Belarusian President Alyaksandr Lukashenka says his country will never be part of the Russian Federation.
Speaking to Russian journalists in Minsk on December 14, Lukashenka said that "sovereignty is sacred" for Belarus.
"If someone wants to break [Belarus] into regions and force us to become a subject of Russia, that will never happen," Lukashenka said.
Lukashenka accused Moscow of attempting "to incorporate" Belarus into Russia using oil and gas leverage.
"I understand the hints [by Moscow] saying, 'OK, take our oil but for that destroy your statehood and become part of Russia'... It is useless to blackmail Belarus, to bend it, [to choke us]," Lukashenka said.
Lukashenka also criticized Russian media for presenting Ukraine's pro-Western leadership as enemies.
"I know Ukrainians. They are not enemies. They are not as bad as you present them on your [television] channels. It is time to stop doing that. Nobody [believes] that anymore," Lukashenka said.

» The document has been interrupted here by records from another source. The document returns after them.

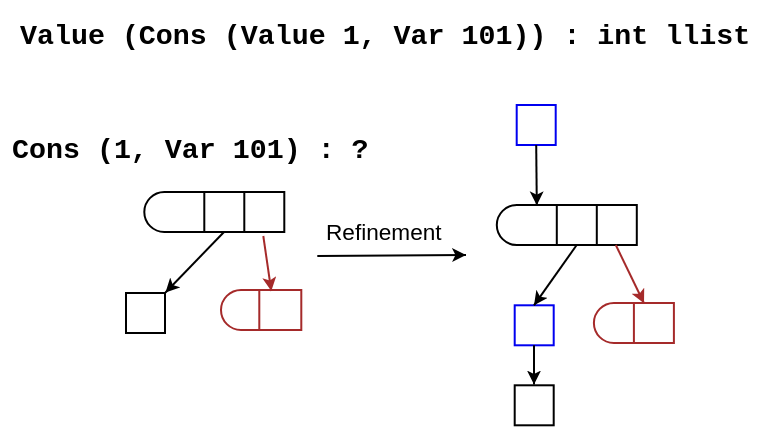
<!DOCTYPE html>
<html lang="en">
<head>
<meta charset="utf-8">
<title>Refinement of a Cons value</title>
<style>
:root {
  --ink: #000;
  --value: #0000f0;
  --var: #a52a2a;
  --paper: #fff;
}
* { box-sizing: border-box; }
html, body { margin: 0; overflow: hidden; background: var(--paper); }
.diagram { position: relative; width: 764px; height: 444px; overflow: hidden; color: var(--ink); }
.expression, .step-label { position: absolute; margin: 0; white-space: pre; }
.expression { font: bold 28.3px/32px "Liberation Mono", monospace; }
.typed { left: 20px; top: 20px; }
.untyped { left: 12px; top: 134px; }
.step-label { left: 326px; top: 220px; font: 22.6px/26px "Liberation Sans", sans-serif; }
.graph { position: absolute; inset: 0; fill: none; stroke-width: 2; }
.ink { stroke: var(--ink); }
.value { stroke: var(--value); }
.var { stroke: var(--var); }
.head-ink { fill: var(--ink); stroke: none; }
.head-var { fill: var(--var); stroke: none; }
</style>
</head>
<body>
<main class="diagram">
  <h1 class="expression typed">Value (Cons (Value 1, Var 101)) : int llist</h1>
  <p class="expression untyped">Cons (1, Var 101) : ?</p>
  <p class="step-label">Refinement</p>

  <svg class="graph" width="764" height="444" viewBox="0 0 764 444" role="img" aria-label="A Cons node with a value and a variable is refined into a tree with Value nodes">
    <defs>
      <marker id="arrow-ink" markerUnits="userSpaceOnUse" markerWidth="15" markerHeight="15" refX="14" refY="7" orient="auto">
        <path class="head-ink" d="M0 0L14 7L0 14L3.5 7Z"/>
      </marker>
      <marker id="arrow-var" markerUnits="userSpaceOnUse" markerWidth="15" markerHeight="15" refX="14" refY="7" orient="auto">
        <path class="head-var" d="M0 0L14 7L0 14L3.5 7Z"/>
      </marker>
      <path id="cons-node" d="M140 0H20A20 20 0 0 0 20 40H140M60 0V40M100 0V40M140 -1V41"/>
      <path id="var-node" d="M80 0H20A20 20 0 0 0 20 40H80M40 0V40M80 -1V41"/>
      <rect id="box" width="39" height="40"/>
    </defs>

    <g id="before">
      <use class="ink" href="#cons-node" x="144.3" y="192"/>
      <use class="ink" href="#box" x="126" y="293"/>
      <path class="var" d="M301 290H241A20 20 0 0 0 241 330H301M259.3 290V330M301.3 289V331"/>
      <line class="ink" x1="224" y1="232" x2="165.5" y2="292.5" marker-end="url(#arrow-ink)"/>
      <line class="var" x1="263.3" y1="236" x2="271.3" y2="291" marker-end="url(#arrow-var)"/>
    </g>

    <line class="ink" x1="317.3" y1="256" x2="466" y2="255" marker-end="url(#arrow-ink)"/>

    <g id="after">
      <use class="value" href="#box" x="516.7" y="105"/>
      <use class="ink" href="#cons-node" x="496.8" y="205"/>
      <use class="value" href="#box" x="514.7" y="305.3"/>
      <use class="ink" href="#box" x="514.7" y="385.3"/>
      <use class="var" href="#var-node" x="593.9" y="303"/>
      <line class="ink" x1="536.2" y1="145" x2="536.8" y2="205.3" marker-end="url(#arrow-ink)"/>
      <line class="ink" x1="576.7" y1="245" x2="534" y2="305.3" marker-end="url(#arrow-ink)"/>
      <line class="ink" x1="534" y1="345.3" x2="534" y2="384.5" marker-end="url(#arrow-ink)"/>
      <line class="var" x1="615.8" y1="245" x2="644" y2="303.3" marker-end="url(#arrow-var)"/>
    </g>
  </svg>
</main>
</body>
</html>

Belarus and Russia are joined in a Union State that exists mainly on paper, and their militaries have close ties -- though Lukashenka has resisted Russian efforts to beef up its military presence in Belarus, which lies between Russia and NATO countries.

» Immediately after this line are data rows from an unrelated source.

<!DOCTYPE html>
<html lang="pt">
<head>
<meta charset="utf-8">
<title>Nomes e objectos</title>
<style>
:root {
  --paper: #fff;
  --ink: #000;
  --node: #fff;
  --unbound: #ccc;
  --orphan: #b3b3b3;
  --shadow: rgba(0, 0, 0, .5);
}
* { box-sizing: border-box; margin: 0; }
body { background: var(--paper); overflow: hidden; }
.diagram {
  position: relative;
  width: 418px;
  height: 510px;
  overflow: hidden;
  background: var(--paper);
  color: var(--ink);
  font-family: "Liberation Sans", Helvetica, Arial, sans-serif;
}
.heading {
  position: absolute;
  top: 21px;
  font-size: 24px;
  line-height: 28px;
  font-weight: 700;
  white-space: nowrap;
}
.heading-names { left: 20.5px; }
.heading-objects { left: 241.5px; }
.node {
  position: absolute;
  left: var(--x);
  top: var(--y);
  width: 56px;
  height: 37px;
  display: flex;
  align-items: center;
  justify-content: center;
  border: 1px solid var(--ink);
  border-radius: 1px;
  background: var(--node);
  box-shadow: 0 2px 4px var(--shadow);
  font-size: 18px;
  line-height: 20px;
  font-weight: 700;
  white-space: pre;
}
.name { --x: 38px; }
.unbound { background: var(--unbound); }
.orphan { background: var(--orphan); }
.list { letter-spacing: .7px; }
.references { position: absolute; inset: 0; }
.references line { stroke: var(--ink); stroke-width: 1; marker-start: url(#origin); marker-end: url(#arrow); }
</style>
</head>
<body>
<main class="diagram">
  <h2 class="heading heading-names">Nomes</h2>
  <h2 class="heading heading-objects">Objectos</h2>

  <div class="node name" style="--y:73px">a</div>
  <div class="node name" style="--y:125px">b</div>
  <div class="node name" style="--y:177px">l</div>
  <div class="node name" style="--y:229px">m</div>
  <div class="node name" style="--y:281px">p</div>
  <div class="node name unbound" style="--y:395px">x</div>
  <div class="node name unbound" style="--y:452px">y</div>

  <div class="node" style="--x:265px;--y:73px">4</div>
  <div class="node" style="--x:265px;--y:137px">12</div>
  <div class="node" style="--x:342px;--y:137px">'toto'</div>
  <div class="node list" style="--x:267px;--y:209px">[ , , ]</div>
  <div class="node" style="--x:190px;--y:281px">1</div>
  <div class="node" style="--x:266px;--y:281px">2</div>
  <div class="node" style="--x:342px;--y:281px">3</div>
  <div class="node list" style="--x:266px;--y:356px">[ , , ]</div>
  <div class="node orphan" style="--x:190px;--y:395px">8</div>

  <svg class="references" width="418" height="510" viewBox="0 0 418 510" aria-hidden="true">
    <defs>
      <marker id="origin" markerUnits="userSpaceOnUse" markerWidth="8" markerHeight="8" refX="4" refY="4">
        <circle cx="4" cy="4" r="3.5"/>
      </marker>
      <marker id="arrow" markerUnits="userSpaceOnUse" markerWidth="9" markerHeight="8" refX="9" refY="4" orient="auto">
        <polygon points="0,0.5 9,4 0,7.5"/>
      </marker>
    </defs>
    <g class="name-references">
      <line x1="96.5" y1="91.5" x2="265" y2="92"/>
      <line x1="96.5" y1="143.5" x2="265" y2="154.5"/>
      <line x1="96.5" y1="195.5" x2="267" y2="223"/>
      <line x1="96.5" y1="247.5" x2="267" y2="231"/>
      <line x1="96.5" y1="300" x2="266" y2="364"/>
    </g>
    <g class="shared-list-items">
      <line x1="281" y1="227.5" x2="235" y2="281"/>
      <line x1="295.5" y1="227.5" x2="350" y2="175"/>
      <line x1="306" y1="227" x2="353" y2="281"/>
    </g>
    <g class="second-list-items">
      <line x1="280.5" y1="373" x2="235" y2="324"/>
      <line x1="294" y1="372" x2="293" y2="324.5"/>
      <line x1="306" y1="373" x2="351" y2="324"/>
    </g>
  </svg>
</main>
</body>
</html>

Belarus is a member of the Eurasian Economic Union (EES) and the Collective Security Treaty Organization (CSTO), regional groupings that observers say Russian President Vladimir Putin uses in an effort bolster Moscow's influence in the former Soviet Union and counter the EU and NATO.

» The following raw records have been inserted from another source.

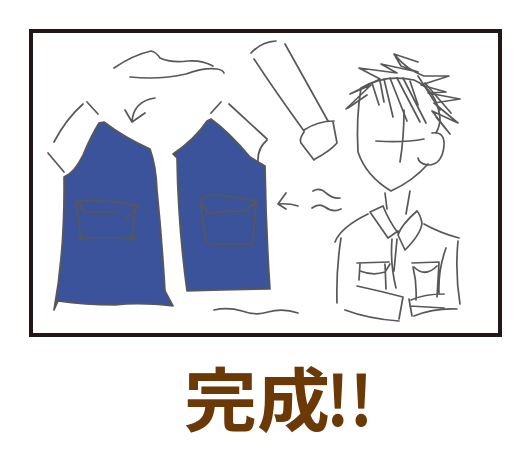
<!DOCTYPE html>
<html lang="ja">
<head>
<meta charset="utf-8">
<title>完成!!</title>
<style>
:root { --paper: #ffffff; --frame: #231815; --line: #595757; --cloth: #3a539b; --caption: #6a3906; }
html, body { margin: 0; background: var(--paper); }
body { width: 530px; height: 461px; overflow: hidden; }
svg { display: block; }
.frame { fill: var(--paper); stroke: var(--frame); stroke-width: 4; }
.sketch { fill: none; stroke: var(--line); stroke-width: 1.7; stroke-linecap: round; stroke-linejoin: round; }
.cloth { fill: var(--cloth); }
.caption { fill: var(--caption); font: 700 69px "Noto Sans CJK JP", "Noto Sans", sans-serif; }
</style>
</head>
<body>
<svg width="530" height="461" viewBox="0 0 530 461" role="img" aria-label="作業着のラフスケッチ 完成">
  <rect class="frame" x="31" y="31" width="469" height="304"/>

  <g class="sketch" id="jacket-front">
    <path class="cloth" d="M104 122 Q125 138 150 149 Q156 165 157 190 Q162 240 165 291 L173 306 Q140 302 115 305 Q85 305 58 301 L54 310 Q65 250 64 177 Q75 172 83 155 Q91 136 99 123Z"/>
    <path d="M54 142 Q66 119 83 104 M87 102 L98 114 M48 153 L64 172"/>
    <path d="M76 202 L81 240 M78 239 Q108 236 137 239 M77 201 Q108 199 139 206 M78 202 L84 212 L118 212 M139 205 L125 220 M136 207 L131 242"/>
  </g>

  <g class="sketch" id="jacket-back">
    <path class="cloth" d="M211 119 Q229 132 250 157 L265 166 Q266 230 270 289 Q230 289 187 291 Q178 225 177 158 L173 154 Q195 139 207 121Z"/>
    <path d="M211 113 L221 102 M229 104 L267 139 M267 140 Q257 149 258 162"/>
    <path d="M201 202 Q202 225 207 242 M210 244 L253 244 M201 203 Q203 195 215 195 Q237 197 257 201 M201 203 L208 213 Q230 210 245 212 L256 202 M256 201 L253 242"/>
  </g>

  <g class="sketch" id="sleeve">
    <path d="M251 53 Q261 42 276 41 M285 44 L328 121 M254 59 Q275 91 304 131 M304 130 Q318 121 334 121 M304 132 Q299 139 301 143 L314 160 M315 159 Q330 151 337 143 L333 122"/>
  </g>

  <g class="sketch" id="notes">
    <path d="M114 68 Q133 55 151 51 Q156 52 160 58 Q170 63 188 61 Q202 60 213 66"/>
    <path d="M130 77 Q160 80 186 74 Q205 67 217 69 Q223 70 224 73"/>
    <path d="M155 98 Q134 101 132 121 M125 110 L132 122 L145 113"/>
    <path d="M298 206 Q289 203 278 204 M286 193 L278 204 L286 209"/>
    <path d="M313 191 Q320 187 326 193 Q333 199 340 198 M312 208 Q319 203 325 207 Q333 213 341 209"/>
    <path d="M214 310 Q228 307 242 311 Q256 316 268 312 Q283 308 298 313"/>
  </g>

  <g class="sketch" id="worker">
    <path d="M361 88 Q356 118 358 152 Q366 176 391 191 Q413 181 428 164 M361 88 Q385 74 414 80 Q437 90 440 118 Q440 126 436 133"/>
    <path d="M432 133 Q445 131 444 146 Q442 165 428 165 Q419 164 418 158"/>
    <path d="M376 141 Q403 143 424 139 M404 110 Q404 138 400 162"/>
    <path d="M346 109 L371 85 L350 94 L380 79 L359 68 L397 73 L381 64 L418 72 L401 66 L394 54 L418 62 M395 55 Q407 70 424 76 L449 76 L421 85 L446 92 L428 93 L460 99 L434 103 L458 123 L432 111 L450 134 L436 117"/>
    <path d="M348 108 L367 95 M372 83 L379 105 M384 79 L393 117 M390 78 L407 121 M397 78 L420 122 M403 78 L426 123 M410 81 L418 105 M380 81 L384 102 M418 76 L440 110 M425 83 L451 113"/>
    <path d="M385 193 L387 209 M410 191 L406 214"/>
    <path d="M383 206 L370 212 L388 238 L398 231 M383 206 Q389 221 398 233 M417 211 Q401 225 398 235 L405 250 Q421 234 422 223 Q420 214 417 211"/>
    <path d="M368 214 Q341 227 335 242 M341 238 Q336 270 337 303 M345 310 Q369 319 399 321 M424 224 Q440 233 459 238 M458 241 Q455 274 460 304"/>
    <path d="M392 239 Q390 264 396 288 M397 239 L394 271"/>
    <path d="M357 263 L389 262 M360 264 L359 280 M360 271 Q373 276 385 272 L390 264 M385 264 L386 289"/>
    <path d="M412 263 L439 262 M413 267 Q417 283 416 300 M414 267 Q425 278 437 266 M439 263 L437 297 M411 300 Q424 294 444 294 M446 248 Q438 270 439 293"/>
    <path d="M357 286 Q380 291 403 297 L399 319 M409 299 L412 316 M414 316 Q434 308 457 309 M410 306 L444 308"/>
  </g>

  <text class="caption" x="184" y="426" textLength="146" lengthAdjust="spacingAndGlyphs">完成</text>
  <text class="caption" x="326" y="426" textLength="47" lengthAdjust="spacingAndGlyphs">!!</text>
</svg>
</body>
</html>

Wariness about Moscow's intentions toward its neighbors has risen since Russia seized Ukraine's Crimean Peninsula and began supporting Russia-backed separatists in eastern Ukraine, where the ensuing war has killed more than 10,300 people.